Vctor Fernndez, Carolina Lauxmann and Julio Tealdo
THE ARGENTINEAN FINANCIAL BANKING SYSTEM AND ITS LINKS WITH THE PRODUCTION SYSTEM.
IMPLICATIONS FOR THE CONFORMATION OF AN ENDOGENOUS, DECENTRALIZED AND DYNAMIC ACCUMULATION PATTERN

(Re-)Orienting of Public Credit Towards Productive Activities?

During the 1990s, as previously mentioned, the adoption of wc recipes to try to clean up problems with the Argentinean economy gave rise to, among other measures, a strong liberalization of the financial system. Mainstream representatives believed that eliminating intervention would allow for increased efficiency of the sector by not only reducing the cost structure, improving organizational operations, introducing new technologies and financial products, training employees, etc., but also by letting the market determine the destination of credit according to individual evaluation, which could avoid the drainage of funds towards non-productive activities (Bleger and Borzel, 2004).11

In this context, only top businesses had preferential access to credit, while small and medium-sized businesses (smes) 90% of the economic establishments in the country were excluded from any possibility of financial assistance12 (Fernndez, et al., 2005; Azpiazu, et al., 2001).

On the other hand, bank financing was principally oriented towards consumers and the service sector, while manufacturing activity was sidelined (Figure 10). This situation further worsened the deteriorated state of the Argentinean industrial fabric, mainly at the sme level (Azpiazu and Schorr, 2010), because they were strongly affected, as we already mentioned, by difficulties in accessing financing.

Figure 10. Relative Average Participation of Different Sectors of Economic Activity
Over Total Loans (1991-2001; 2002-2010)
*Includes loans for non-identified activities, as well as to persons related to the labor dependency.
Source: Prepared by the authors, based on information from the bcra, Loans by Activities.

Following the 2001 crisis and in the context of more active State participation in the economy through measures that tended to stimulate industrial activity to a certain extent mainly by fixing the exchange rate it is feasible to hope for a re-orientation of financial system flows towards industrial investment. However, as observed in Figure 10, the percentage of credit granted to the manufacturing sector was even lower than what was given during the convertibility era years.
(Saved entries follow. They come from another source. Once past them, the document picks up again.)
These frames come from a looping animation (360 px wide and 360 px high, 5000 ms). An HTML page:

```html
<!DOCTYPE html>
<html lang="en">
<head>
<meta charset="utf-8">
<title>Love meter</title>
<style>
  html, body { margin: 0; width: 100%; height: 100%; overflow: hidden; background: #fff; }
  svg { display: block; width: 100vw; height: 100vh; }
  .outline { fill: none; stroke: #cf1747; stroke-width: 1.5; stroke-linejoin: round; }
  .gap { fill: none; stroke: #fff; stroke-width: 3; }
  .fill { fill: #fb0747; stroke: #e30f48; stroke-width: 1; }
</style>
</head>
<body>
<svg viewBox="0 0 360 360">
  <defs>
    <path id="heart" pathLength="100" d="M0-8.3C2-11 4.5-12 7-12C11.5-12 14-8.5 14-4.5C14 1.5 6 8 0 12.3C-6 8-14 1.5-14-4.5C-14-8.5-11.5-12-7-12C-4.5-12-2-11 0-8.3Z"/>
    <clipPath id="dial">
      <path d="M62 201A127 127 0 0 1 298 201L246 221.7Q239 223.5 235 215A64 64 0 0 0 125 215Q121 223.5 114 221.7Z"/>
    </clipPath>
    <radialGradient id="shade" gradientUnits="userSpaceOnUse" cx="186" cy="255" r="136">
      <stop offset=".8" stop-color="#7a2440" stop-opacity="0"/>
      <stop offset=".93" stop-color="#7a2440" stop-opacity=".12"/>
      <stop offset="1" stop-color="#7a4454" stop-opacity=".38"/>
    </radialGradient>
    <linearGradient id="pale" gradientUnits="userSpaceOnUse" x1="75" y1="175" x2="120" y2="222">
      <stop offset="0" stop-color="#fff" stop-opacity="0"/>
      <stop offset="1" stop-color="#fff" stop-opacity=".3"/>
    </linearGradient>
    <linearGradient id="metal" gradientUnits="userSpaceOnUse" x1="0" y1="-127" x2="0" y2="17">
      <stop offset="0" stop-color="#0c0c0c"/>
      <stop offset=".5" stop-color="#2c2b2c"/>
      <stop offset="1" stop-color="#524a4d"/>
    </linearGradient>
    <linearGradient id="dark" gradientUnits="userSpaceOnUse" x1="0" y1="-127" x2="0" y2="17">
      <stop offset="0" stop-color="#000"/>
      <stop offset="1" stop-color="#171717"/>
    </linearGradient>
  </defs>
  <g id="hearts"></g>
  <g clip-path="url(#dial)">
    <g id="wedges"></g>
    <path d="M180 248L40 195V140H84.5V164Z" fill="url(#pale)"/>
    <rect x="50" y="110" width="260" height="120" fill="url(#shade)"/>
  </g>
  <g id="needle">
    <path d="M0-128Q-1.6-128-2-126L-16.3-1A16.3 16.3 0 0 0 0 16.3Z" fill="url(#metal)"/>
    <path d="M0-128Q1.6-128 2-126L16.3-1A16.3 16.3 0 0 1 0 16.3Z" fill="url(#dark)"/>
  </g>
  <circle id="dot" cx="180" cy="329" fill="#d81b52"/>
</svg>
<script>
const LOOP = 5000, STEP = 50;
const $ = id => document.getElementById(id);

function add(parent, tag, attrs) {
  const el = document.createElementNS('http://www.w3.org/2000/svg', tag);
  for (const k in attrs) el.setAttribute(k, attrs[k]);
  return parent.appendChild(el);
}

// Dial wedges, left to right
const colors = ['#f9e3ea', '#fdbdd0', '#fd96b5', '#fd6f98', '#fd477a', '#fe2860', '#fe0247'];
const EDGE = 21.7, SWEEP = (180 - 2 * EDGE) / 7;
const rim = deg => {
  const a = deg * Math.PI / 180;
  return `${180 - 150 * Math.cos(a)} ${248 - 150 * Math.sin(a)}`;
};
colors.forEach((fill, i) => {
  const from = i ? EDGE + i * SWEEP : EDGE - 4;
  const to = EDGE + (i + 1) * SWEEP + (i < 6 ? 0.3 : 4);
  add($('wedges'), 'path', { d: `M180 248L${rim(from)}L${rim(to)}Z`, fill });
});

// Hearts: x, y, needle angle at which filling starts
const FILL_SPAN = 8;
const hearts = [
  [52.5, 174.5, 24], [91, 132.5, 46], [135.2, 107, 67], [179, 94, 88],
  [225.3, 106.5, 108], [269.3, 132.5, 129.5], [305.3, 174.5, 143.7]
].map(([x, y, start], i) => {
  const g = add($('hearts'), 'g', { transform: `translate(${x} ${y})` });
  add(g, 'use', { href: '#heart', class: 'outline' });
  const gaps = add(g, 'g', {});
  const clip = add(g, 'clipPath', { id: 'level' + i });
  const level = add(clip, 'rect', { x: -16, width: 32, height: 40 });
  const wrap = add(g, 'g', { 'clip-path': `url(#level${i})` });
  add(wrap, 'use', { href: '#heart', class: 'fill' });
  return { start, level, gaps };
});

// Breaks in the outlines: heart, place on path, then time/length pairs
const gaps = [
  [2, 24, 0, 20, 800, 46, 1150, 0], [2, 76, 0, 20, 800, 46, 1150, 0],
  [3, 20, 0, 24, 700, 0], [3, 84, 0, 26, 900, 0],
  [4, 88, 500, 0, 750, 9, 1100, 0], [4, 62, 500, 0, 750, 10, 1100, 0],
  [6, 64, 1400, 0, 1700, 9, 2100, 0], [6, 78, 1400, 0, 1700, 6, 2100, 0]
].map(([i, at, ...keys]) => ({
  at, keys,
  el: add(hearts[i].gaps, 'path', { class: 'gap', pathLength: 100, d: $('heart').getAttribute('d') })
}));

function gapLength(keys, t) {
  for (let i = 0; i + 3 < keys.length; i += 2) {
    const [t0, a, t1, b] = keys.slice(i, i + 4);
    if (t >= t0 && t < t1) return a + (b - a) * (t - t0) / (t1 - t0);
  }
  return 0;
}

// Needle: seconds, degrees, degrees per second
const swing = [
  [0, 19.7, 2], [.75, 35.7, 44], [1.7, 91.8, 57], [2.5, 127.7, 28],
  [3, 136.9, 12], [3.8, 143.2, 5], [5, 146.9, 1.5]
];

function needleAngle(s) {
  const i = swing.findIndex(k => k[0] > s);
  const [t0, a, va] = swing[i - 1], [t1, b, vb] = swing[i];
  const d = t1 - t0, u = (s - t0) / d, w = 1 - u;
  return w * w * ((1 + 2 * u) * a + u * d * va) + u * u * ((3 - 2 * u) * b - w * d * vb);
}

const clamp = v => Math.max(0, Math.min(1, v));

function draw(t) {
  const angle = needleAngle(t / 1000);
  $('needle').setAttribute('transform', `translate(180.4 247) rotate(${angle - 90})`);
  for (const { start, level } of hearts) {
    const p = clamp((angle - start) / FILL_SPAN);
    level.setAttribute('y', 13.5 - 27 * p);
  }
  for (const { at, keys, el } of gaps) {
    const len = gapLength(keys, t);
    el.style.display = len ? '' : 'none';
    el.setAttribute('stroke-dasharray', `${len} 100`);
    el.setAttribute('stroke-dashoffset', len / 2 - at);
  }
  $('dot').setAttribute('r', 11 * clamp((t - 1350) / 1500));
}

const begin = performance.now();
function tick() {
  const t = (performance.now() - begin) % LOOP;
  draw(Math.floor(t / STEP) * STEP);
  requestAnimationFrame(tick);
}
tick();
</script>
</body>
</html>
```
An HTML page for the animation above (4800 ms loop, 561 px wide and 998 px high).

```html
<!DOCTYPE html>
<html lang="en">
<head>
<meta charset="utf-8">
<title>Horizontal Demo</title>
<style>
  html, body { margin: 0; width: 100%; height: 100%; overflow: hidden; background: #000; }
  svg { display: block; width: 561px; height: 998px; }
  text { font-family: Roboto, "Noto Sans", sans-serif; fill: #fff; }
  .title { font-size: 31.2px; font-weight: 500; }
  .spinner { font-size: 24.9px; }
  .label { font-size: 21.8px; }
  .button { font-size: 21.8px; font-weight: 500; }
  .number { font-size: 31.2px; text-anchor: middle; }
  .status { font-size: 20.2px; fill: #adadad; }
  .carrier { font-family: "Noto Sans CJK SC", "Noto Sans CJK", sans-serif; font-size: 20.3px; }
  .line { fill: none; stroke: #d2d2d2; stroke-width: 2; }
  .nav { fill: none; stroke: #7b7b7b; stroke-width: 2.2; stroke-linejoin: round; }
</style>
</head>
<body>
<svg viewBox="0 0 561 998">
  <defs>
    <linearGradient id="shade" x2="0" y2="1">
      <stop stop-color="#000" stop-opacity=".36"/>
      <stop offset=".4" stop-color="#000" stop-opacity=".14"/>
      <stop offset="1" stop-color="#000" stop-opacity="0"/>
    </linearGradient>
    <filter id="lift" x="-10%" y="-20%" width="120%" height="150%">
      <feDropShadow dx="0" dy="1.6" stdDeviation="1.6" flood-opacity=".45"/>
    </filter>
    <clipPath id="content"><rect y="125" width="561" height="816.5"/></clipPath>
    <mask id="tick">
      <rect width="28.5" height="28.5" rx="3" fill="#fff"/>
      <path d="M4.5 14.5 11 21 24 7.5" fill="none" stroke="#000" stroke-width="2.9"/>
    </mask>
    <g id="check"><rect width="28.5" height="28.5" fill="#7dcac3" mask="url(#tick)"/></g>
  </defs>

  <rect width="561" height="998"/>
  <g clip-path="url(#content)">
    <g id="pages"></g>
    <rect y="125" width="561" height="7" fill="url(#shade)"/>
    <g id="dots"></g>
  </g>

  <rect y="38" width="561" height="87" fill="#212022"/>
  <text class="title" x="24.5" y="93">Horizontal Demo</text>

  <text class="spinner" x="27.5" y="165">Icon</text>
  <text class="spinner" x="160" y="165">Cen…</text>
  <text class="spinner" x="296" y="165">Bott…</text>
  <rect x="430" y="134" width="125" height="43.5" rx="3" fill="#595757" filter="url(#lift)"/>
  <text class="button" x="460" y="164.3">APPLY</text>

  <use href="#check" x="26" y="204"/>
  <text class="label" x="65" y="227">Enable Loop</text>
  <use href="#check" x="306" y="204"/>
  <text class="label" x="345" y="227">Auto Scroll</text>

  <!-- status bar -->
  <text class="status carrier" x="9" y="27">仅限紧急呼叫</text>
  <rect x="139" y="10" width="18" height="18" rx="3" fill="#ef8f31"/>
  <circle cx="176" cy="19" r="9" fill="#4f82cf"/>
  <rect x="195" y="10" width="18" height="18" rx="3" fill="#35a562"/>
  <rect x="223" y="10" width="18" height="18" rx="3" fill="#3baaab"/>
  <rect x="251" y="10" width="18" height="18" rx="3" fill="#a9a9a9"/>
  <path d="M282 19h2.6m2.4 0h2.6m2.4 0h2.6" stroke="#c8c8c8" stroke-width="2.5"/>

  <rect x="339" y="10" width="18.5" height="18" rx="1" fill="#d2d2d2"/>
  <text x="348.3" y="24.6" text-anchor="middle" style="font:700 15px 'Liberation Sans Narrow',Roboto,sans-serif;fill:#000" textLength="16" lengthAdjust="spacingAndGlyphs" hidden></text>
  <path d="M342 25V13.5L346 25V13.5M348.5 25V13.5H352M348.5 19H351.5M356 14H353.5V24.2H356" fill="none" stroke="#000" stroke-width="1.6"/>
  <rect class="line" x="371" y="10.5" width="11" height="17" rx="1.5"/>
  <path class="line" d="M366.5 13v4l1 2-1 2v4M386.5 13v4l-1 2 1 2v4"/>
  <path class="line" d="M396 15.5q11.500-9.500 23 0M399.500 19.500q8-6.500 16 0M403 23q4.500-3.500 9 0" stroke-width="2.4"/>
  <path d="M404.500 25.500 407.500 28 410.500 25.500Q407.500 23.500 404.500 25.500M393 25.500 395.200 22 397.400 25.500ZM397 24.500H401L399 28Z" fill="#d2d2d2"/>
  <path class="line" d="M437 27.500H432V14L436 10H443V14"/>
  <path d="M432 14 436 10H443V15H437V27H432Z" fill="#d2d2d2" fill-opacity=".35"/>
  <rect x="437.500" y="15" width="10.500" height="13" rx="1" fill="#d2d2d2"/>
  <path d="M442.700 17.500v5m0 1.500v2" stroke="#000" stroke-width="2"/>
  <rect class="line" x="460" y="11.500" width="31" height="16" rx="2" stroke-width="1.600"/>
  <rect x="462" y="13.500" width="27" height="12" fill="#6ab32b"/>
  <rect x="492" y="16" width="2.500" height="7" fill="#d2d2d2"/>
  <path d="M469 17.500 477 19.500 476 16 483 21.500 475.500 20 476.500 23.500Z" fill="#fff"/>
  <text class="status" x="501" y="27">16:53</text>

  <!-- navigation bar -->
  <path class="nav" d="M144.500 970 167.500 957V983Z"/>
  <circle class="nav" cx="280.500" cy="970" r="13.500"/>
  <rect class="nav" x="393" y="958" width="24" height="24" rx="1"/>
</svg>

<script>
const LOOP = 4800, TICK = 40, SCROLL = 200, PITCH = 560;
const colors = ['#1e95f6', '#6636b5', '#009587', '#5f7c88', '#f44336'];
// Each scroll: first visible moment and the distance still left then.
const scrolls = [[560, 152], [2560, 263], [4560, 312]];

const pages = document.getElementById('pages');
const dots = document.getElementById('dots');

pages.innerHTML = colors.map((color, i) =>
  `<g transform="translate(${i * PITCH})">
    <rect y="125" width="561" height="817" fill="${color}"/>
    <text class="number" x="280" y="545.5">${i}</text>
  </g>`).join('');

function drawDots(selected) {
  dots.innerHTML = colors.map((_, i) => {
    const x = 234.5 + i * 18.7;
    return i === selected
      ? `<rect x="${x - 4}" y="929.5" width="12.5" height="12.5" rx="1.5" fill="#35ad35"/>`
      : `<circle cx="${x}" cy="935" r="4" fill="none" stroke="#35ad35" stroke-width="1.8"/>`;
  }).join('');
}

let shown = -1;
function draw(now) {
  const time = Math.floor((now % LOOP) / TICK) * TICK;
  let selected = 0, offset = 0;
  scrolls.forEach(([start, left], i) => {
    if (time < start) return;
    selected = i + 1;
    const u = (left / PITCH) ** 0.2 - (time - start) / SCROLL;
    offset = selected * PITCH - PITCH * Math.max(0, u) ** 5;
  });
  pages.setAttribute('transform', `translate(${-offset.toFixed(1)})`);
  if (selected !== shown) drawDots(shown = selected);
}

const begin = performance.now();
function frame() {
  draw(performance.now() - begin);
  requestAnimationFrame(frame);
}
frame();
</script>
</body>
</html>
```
The almost non-existent link between the financial system and the productive system during the 1990s was maintained, and even worsened during the first decade of this century.

11 This situation was more likely to occur before the implementation of Basel norms, when risk evaluation was performed using the portfolio as a whole and financing could be administered among different productive activities and geoGraph zones (Titelman, 2003).

12 Funds were available from international financial markets as well as from large national and international economic groups, rendering a still more disproportionate advantage over small and medium firms (Azpiazu, et al., 2001; Bleger and Borzal, 2004)